Imprisoned since: February 2003
Khodorkovsky once owned Russia’s largest oil company and was considered the country’s richest man. When Putin came into power, he claimed many private enterprises were holding state properties illegally. Khodorkovsky spoke against the nationalization of the then-private enterprises. Since, many of his former partners have exiled themselves from their homeland and Khodorkovsky himself has been in various prison labour camps for the last nine years.
Imprisoned since: May 2012
Savylov was at a government-sanctioned rally at Moscow Bolotnaya Square on the eve of Putin’s inauguration. He was one of 400 arrested, one of 16 that remain in custody, and one of 12 that is being charged with calling for mass disorder and assaulting police officers. His parents say he suffers from a life-long stutter and there is no way he could be guilty of shouting anti-Putin propaganda.

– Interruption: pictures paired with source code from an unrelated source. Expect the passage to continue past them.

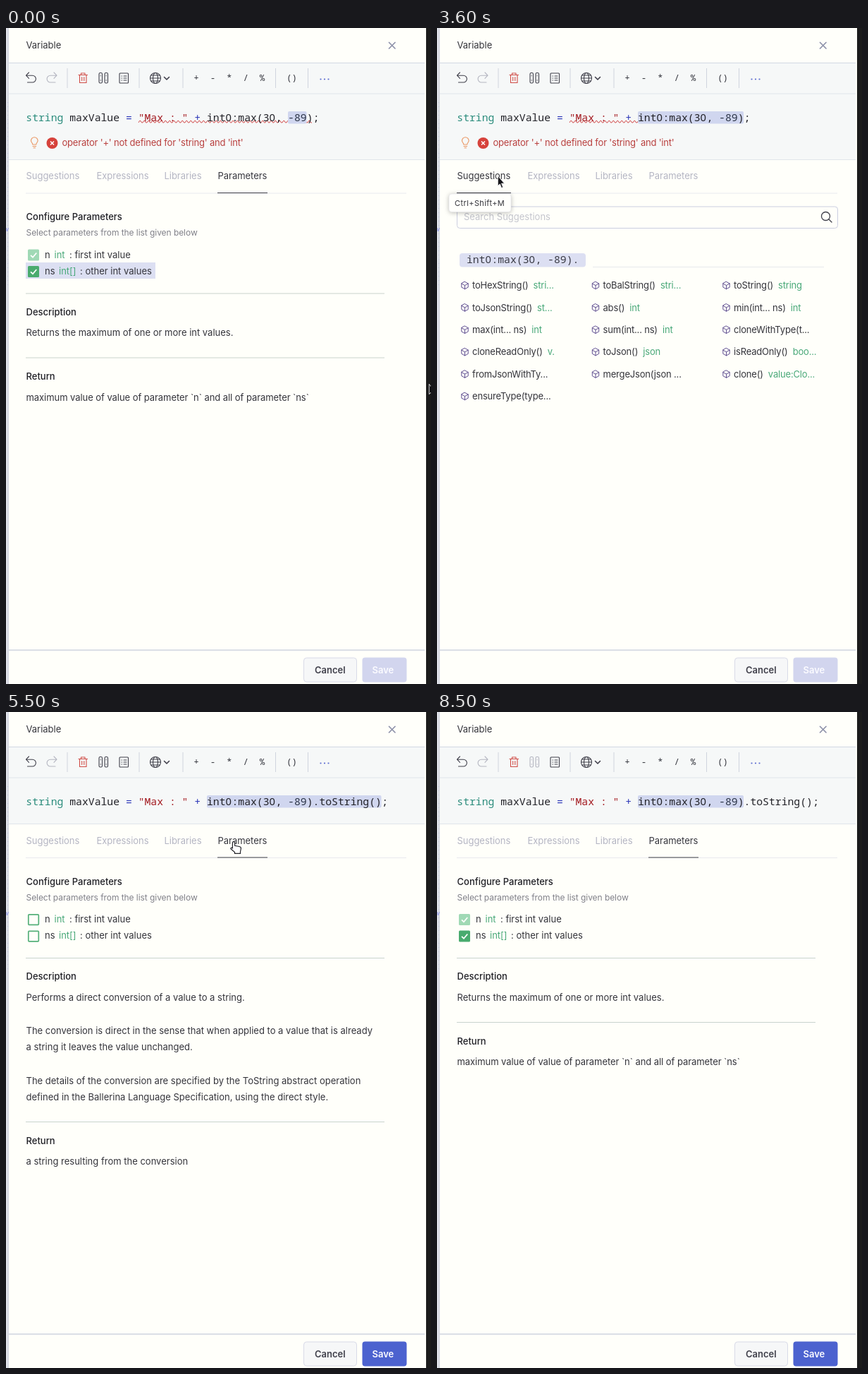
Write an HTML page that moves like this. It is 603 px wide and 929 px high and loops after 9400 ms.

```html
<!DOCTYPE html>
<html lang="en">
<head>
<meta charset="utf-8">
<title>Variable editor</title>
<style>
html, body { margin: 0; width: 100%; height: 100%; overflow: hidden; background: #fffffa; }
svg { display: block; }
text { font: 13px Inter, sans-serif; fill: #34343b; white-space: pre; }
.head { font-weight: 500; fill: #1f1f25; }
.button { font-weight: 600; }
.note { font-size: 12px; letter-spacing: -.06px; fill: #808089; }
.error { letter-spacing: -.2px; fill: #b9403f; }
.type { fill: #48a878; }
.code { font: 14.75px "Noto Sans Mono", monospace; fill: #222228; }
.zero { font-family: "Noto Sans", sans-serif; letter-spacing: .41px; }
.sign { font: 12.5px "Noto Sans Mono", monospace; text-anchor: middle; fill: #33343c; }
.item { letter-spacing: -.18px; }
.tab { letter-spacing: -.03px; fill: #b4b5c3; }
.tab.on { fill: #37373f; }
.icon { fill: none; stroke: #40404b; stroke-width: 1.1; stroke-linejoin: round; stroke-linecap: round; }
.rule { fill: none; stroke: #c9d3ce; stroke-width: 1.2; }
.tip { fill: #fffffc; stroke: #e4e4ea; stroke-width: .6; filter: drop-shadow(0 1px 3px #0004); }
.off { display: none; }
</style>
</head>
<body>
<svg width="603" height="929" viewBox="0 0 603 929">
  <defs>
    <linearGradient id="edge"><stop stop-color="#e4e6ee"/><stop offset="1" stop-color="#d3d5de"/></linearGradient>
    <path id="cube" class="icon" style="stroke:#604f91;stroke-width:1" d="M0-5.2 4.7-2.6V2.6L0 5.2-4.7 2.6V-2.6ZM-4.7-2.6 0 0 4.7-2.6M0 0V5.2"/>
    <path id="tick" fill="none" stroke="#fff" stroke-width="1.7" d="M4 8.3 7 11.2 12.3 5"/>
  </defs>

  <rect width="603" height="929" fill="#fffffa"/>
  <rect width="4" height="929" fill="url(#edge)"/>
  <path d="M2.5 105V365" stroke="#c3c8de" stroke-dasharray="1 5"/>
  <path d="M0 283 1.5 288 3.5 283" fill="none" stroke="#8f97e8"/>
  <rect x="596" width="7" height="929" fill="#1c1c1c"/>

  <text x="28.5" y="28.5">Variable</text>
  <path class="icon" style="stroke:#8e92aa;stroke-width:1.7" d="M543.5 20.5 552 29M552 20.5 543.5 29"/>

  <!-- Toolbar and expression editor -->
  <rect id="editor" x="4" y="49" width="590" height="137" fill="#f6f8f8"/>
  <path stroke="#d2d8e3" d="M4 49.5H594"/>
  <path stroke="#e0e5ea" d="M4 93H594"/>
  <path id="editorEnd" stroke="#e0e5ea"/>
  <path stroke="#d0d4de" d="M87 57V85M189 57V85M251 57V85M382.5 57V85M428.5 57V85"/>
  <path class="icon" d="M32.5 63 28.5 67.2 32.5 71.4M28.5 67.2H37.5A4.9 4.9 0 0 1 37.5 77H30.5"/>
  <path class="icon" style="stroke:#b4b5c0" d="M68 63 72 67.2 68 71.4M72 67.2H63A4.9 4.9 0 0 0 63 77H70"/>
  <path class="icon" style="stroke:#cf4b45" d="M103 66.5H115.500M106.5 66.5V64H112V66.5M104.5 66.5V77.5H114V66.5M107.7 69.5V74.5M110.8 69.5V74.5"/>
  <g id="columns" class="icon">
    <rect x="132" y="63.5" width="4.5" height="14.5" rx="1.8"/><rect x="140" y="63.5" width="4.5" height="14.5" rx="1.8"/>
    <path stroke-width=".8" d="M134.200 67V68M134.200 73.500V74.500M142.200 67V68M142.200 73.500V74.500"/>
  </g>
  <g class="icon"><rect x="161" y="64" width="12.5" height="14" rx="1"/><path d="M164 68H164.5M167 68H171M164 71H164.5M167 71H171M164 74H164.5M167 74H171"/></g>
  <g class="icon"><circle cx="212" cy="71" r="7.5"/><ellipse cx="212" cy="71" rx="3.5" ry="7.5"/><path d="M204.5 71H219.5M205.5 67H218.5M205.5 75H218.5"/><path stroke-width="1.6" d="M224.5 69.5 228 73 231.5 69.5"/></g>
  <g id="signs"></g>
  <g fill="#5a6bd0"><circle cx="446.5" cy="72.5" r="1.1"/><circle cx="452" cy="72.5" r="1.1"/><circle cx="457.5" cy="72.5" r="1.1"/></g>

  <path id="squiggle" fill="none" stroke="#cf3a3a" stroke-width=".9"/>
  <rect id="hover" x="285" y="118" width="150" height="17.5" fill="#e2e9ea"/>
  <rect id="selection" y="118" height="17.5" rx="2" fill="#d0d6ef"/>
  <text class="code" x="28.3" y="131.5"><tspan fill="#2b8c7c">string</tspan> maxValue <tspan fill="#2a35b8">=</tspan> <tspan fill="#a31a20">"Max : "</tspan> <tspan fill="#2a35b8">+</tspan> int<tspan class="zero">0</tspan>:max(3<tspan class="zero">0</tspan>, <tspan fill="#2c3547">-89</tspan>)<tspan id="codeEnd">;</tspan></text>

  <g id="error">
    <path class="icon" style="stroke:#ea9560" d="M37.8 165C37.8 162.5 35.5 162 35.5 159.5A4.8 4.8 0 0 1 45.1 159.5C45.1 162 42.8 162.5 42.8 165ZM38 167.5H42.6M39 169.8H41.6"/>
    <circle cx="65.5" cy="163" r="8" fill="#d6423b"/>
    <path d="M63 160.5 68 165.5M68 160.5 63 165.5" stroke="#fff" stroke-width="1.5"/>
    <text class="error" x="79.5" y="167">operator '+' not defined for 'string' and 'int'</text>
  </g>

  <g id="body">
    <path stroke="#e8e9ee" d="M28 234H568"/>
    <path id="underline" stroke="#40404b" stroke-width="1.2"/>
    <text class="tab" x="28.5" y="214">Suggestions</text>
    <text class="tab" x="128.5" y="214">Expressions</text>
    <text class="tab" x="224.5" y="214">Libraries</text>
    <text class="tab" x="300.5" y="214">Parameters</text>

    <g id="params">
      <text class="head" x="28.5" y="272">Configure Parameters</text>
      <text class="note" x="28.5" y="294">Select parameters from the list given below</text>
      <rect id="rowMark" x="28" y="332" width="184" height="23" fill="#dcdff2"/>
      <g id="checked">
        <g transform="translate(31 313.5)"><rect width="16" height="16" rx="1.5" fill="#a0d9b5"/><use href="#tick"/></g>
        <g transform="translate(31 337)"><rect width="16" height="16" rx="1.5" fill="#49ab6e"/><use href="#tick"/></g>
      </g>
      <g id="unchecked" fill="none" stroke="#55b07a" stroke-width="1.7">
        <rect x="31.8" y="314.3" width="14.5" height="14.5" rx="1"/><rect x="31.8" y="337.8" width="14.5" height="14.5" rx="1"/>
      </g>
      <text y="325.5" x="55">n<tspan class="type" x="68.5">int</tspan><tspan x="90">: first int value</tspan></text>
      <text y="348.5" x="55">ns<tspan class="type" x="75">int[]</tspan><tspan x="105">: other int values</tspan></text>
      <path class="rule" d="M28 376H537"/>
      <text class="head" x="28.5" y="406.5">Description</text>
      <g id="maxDoc">
        <text x="28.5" y="436">Returns the maximum of one or more int values.</text>
        <path class="rule" d="M28 467H537"/>
        <text class="head" x="28.5" y="498">Return</text>
        <text x="28.5" y="527.5" letter-spacing="-.06">maximum value of value of parameter `n` and all of parameter `ns`</text>
      </g>
      <g id="stringDoc">
        <text x="28.5" y="436">Performs a direct conversion of a value to a string.</text>
        <text x="28.5" y="483">The conversion is direct in the sense that when applied to a value that is already</text>
        <text x="28.5" y="506.5">a string it leaves the value unchanged.</text>
        <text x="28.5" y="554">The details of the conversion are specified by the ToString abstract operation</text>
        <text x="28.5" y="577.5">defined in the Ballerina Language Specification, using the direct style.</text>
        <path class="rule" d="M28 608H537"/>
        <text class="head" x="28.5" y="639.5">Return</text>
        <text x="28.5" y="668.5">a string resulting from the conversion</text>
      </g>
    </g>

    <g id="suggestions">
      <rect x="28.5" y="253" width="540" height="30.5" rx="4" fill="none" stroke="#cbcee0"/>
      <text x="38" y="272" style="fill:#c4c5cd">Search Suggestions</text>
      <g class="icon" style="stroke-width:1.3"><circle cx="551.5" cy="266.5" r="6"/><path d="M556 271 560 275"/></g>
      <rect x="32" y="319" width="179" height="19.5" rx="4" fill="#dcdff2"/>
      <text class="code" x="42" y="333" style="fill:#3a3b45">int<tspan class="zero">0</tspan>:max(3<tspan class="zero">0</tspan>, -89).</text>
      <path stroke="#e7e8ec" d="M221 338.5H549"/>
      <rect id="itemMark" x="390" y="353" width="159" height="23.5" fill="#ecedf5"/>
      <g id="items"></g>
      <g id="itemTip">
        <rect class="tip" x="436" y="390.5" width="113" height="32.5" rx="4"/>
        <text x="445" y="411.5" class="item">toString()<tspan class="type" dx="3">string</tspan></text>
      </g>
    </g>
    <g id="keyTip">
      <rect class="tip" x="17" y="235" width="88" height="25.5" rx="4"/>
      <text x="25" y="251.5" style="font-size:11px;letter-spacing:.4px">Ctrl+Shift+M</text>
    </g>
  </g>

  <path stroke="#cfd4df" stroke-width="1.3" d="M4 881H594"/>
  <rect x="422.5" y="892" width="75" height="34" rx="4" fill="#f6f7f8" stroke="#d8dae8"/>
  <text class="button" x="438" y="913.5" style="fill:#40404b">Cancel</text>
  <rect id="save" x="505.5" y="891.5" width="63" height="35" rx="4"/>
  <text class="button" x="519.5" y="913.5" style="fill:#fbfbff">Save</text>

  <path id="arrow" fill="#16161a" stroke="#fff" stroke-width=".8" d="M.3.3V14.6L3.3 11.9 5.5 17.5 7.7 16.5 5.5 11.2H9.6Z"/>
  <path id="hand" fill="#fff" stroke="#25252b" stroke-width="1.2" d="M5 .7C6 .7 6.6 1.4 6.6 2.3V6.3L13 7.5C14.8 7.9 15.6 9 15.4 10.5L14.5 14.8V17.3H6.5V15.5L1.2 11C.2 9.7 1.8 8.5 3.4 9.7V2.3C3.4 1.4 4 .7 5 .7Z"/>
</svg>

<script>
const LOOP = 9400, STEP = 100, LIFT = 27.5;
const $ = id => document.getElementById(id);
const show = (id, on) => $(id).classList.toggle("off", !on);
const set = (id, attrs) => Object.entries(attrs).forEach(([k, v]) => $(id).setAttribute(k, v));

// Pointer stops: time in steps, x, y and shape (a = arrow, h = hand).
const stops = `0 600 504 a,6 560 470 a,7 490 380 a,8 415 265 a,9 345 175 a,10 310 134 a,
12 322 124 h,13 329 122 h,15 344 125 h,16 327 125 h,20 331 126 h,
24 285 140 a,25 220 163 a,26 150 190 a,27 100 205 h,28 82 208 h,33 84 209 h,
36 86 209 a,37 125 270 a,38 190 385 a,39 265 530 a,40 340 623 a,41 385 595 a,42 408 537 a,
44 413 480 a,45 424 415 a,46 437 372 a,47 444 358 a,
52 441 350 a,53 390 270 a,54 335 197 h,55 318 183 h,56 328 160 h,57 327 135 h,58 326 125 h,59 323 125 h,60 327 126 h,
63 348 160 a,64 376 232 a,65 420 380 a,66 458 610 a,67 456 545 a,69 456 545.5 a,71 456 546 a,
81 300 420 a,82 110 220 a,83 2 86 a`.split(",").map(row => row.trim().split(" "));

const items = `toHexString() stri...|toBalString() stri...|toString() string|toJsonString() st...|abs() int|min(int...\u00a0ns) int|
max(int...\u00a0ns) int|sum(int...\u00a0ns) int|cloneWithType(t...|cloneReadOnly() v.|toJson() json|isReadOnly() boo...|
fromJsonWithTy...|mergeJson(json\u00a0...|clone() value:Clo...|ensureType(type...`.split("|");

$("items").innerHTML = items.map((item, i) => {
  const [name, type = ""] = item.replace("\n", "").split(" ");
  const x = 39.5 + i % 3 * 185.5, y = 364.5 + Math.floor(i / 3) * 31.4;
  return `<use href="#cube" x="${x}" y="${y}"/>
    <text class="item" x="${x + 10.5}" y="${y + 4.7}">${name}<tspan class="type" dx="7">${type}</tspan></text>`;
}).join("");

$("signs").innerHTML = ["+", "-", "*", "/", "%"]
  .map((sign, i) => `<text class="sign" x="${270 + i * 23.4}" y="75">${sign}</text>`).join("")
  + `<text class="sign" x="405.5" y="75">()</text>`;

set("squiggle", { d: "M188 134" + "l1.5-2.5 1.5 0 1.5 2.5 1.5 0".repeat(41) });

const tabs = [...document.querySelectorAll(".tab")];

function draw(t) {
  const whole = t >= 1800, fixed = t >= 5200, reselected = t >= 6300;
  const listing = t >= 2900 && t < 5500;
  const converting = t >= 5500 && !reselected;

  show("error", !fixed);
  show("squiggle", !fixed);
  set("editor", { height: fixed ? 109.5 : 137 });
  set("editorEnd", { d: `M4 ${fixed ? 158.5 : 186.5}H594` });
  set("body", { transform: `translate(0 ${fixed ? -LIFT : 0})` });
  $("codeEnd").textContent = fixed ? ".toString();" : ";";
  set("save", { fill: fixed ? "#4c62cf" : "#d2d5ee" });
  $("columns").style.stroke = reselected ? "#b4b5c0" : "";

  show("hover", t >= 1200 && !whole);
  set("selection", {
    x: whole ? 285 : 400,
    width: !whole ? 26.5 : fixed && !reselected ? 247.5 : 150
  });

  show("params", !listing);
  show("suggestions", listing);
  show("rowMark", !whole);
  show("checked", !converting);
  show("unchecked", converting);
  show("maxDoc", !converting);
  show("stringDoc", converting);
  tabs.forEach((tab, i) => tab.classList.toggle("on", i === (listing ? 0 : 3)));
  set("underline", { d: listing ? "M28 233.5H105" : "M300 233.5H371" });
  show("keyTip", t >= 3200 && t < 3800);
  show("itemMark", t >= 4600 && t < 5200);
  show("itemTip", t >= 4700 && t < 5200);

  const [, x, y, shape] = stops.findLast(([at]) => at * STEP <= t);
  const pointer = t < 8500;
  show("arrow", pointer && shape === "a");
  show("hand", pointer && shape === "h");
  set(shape === "a" ? "arrow" : "hand", { transform: `translate(${x} ${y})` });
}

const start = performance.now();
function tick() {
  draw((performance.now() - start) % LOOP);
  requestAnimationFrame(tick);
}
tick();
</script>
</body>
</html>
```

Police made further arrests of well-known political activists, Alexei Polikhovich and Nikolai Kavkazsky, in July 2012 on charges related to the Bolotnaya Square protests.
Currently not imprisoned but ordered to stay in Moscow on embezzlement charges.
Navalny is a well-known Russian lawyer, blogger, and anti-corruption activist. He first hit the international radar when he published documents on his LiveJournal account accusing the nationalized Transneft’s leaders of stealing about $4 billion while building a pipeline that ships oil from Eastern Siberia to the Asian markets. A few months later, Navalny was fined nearly $1000 for calling Putin’s United Russia party “crooks and thieves”.
July 31, 2012, Navalny was arrested for embezzlement charges. Russian authorities say he acted as a an unofficial advisor on a loss-making deal with a state-owned Alktimber company. Navalny is currently out of jail, but the investigation against him is ongoing and he has been ordered not to leave Russia. Navalny calls the charges “strange and absurd”.
It’s also worth noting that two weeks before Navalny’s arrest, Russia blocked all LiveJournal access, affecting some 60,000 account holders.
In custody since: August 17, 2012.
Udaltsov is a left-wing politician and vocal Putin critic. His attempts at registering an official political party have so far been rejected, though he is the leader of the Left Front movement. Has been arrested approximately 100 times for organising unauthorized protests and petty crimes, such as jaywalking and leaving a hospital before ending treatment. He was arrested again amidst the protests outside the courts after the Pussy Riot sentencing, along with political dissident and retired chess great, Gary Kasparov.
Members have been subjects to more then 20 criminal investigations, some of which are still ongoing.
VOINA is a performance art group active since 2006 sometimes called “art terrorists” in Russia. It’s leader, Oleg Vorotnikov, was arrested in 2010 for a performance art piece that involved turning over a police officer’s car. They were charged with the same charges as Pussy Riot, but the case was dismissed when courts determined the police were not considered a “social group”. In 2011, authorities arrested him, his wife and then two-year-old son, after breaking into the apartment posing as a German television crew. They are being investigated for their involvement with the Strategy 31 protest movement. Vorotnikov and another prominent member are out on bail paid for by Banksy.
This is by no means an exhaustive list.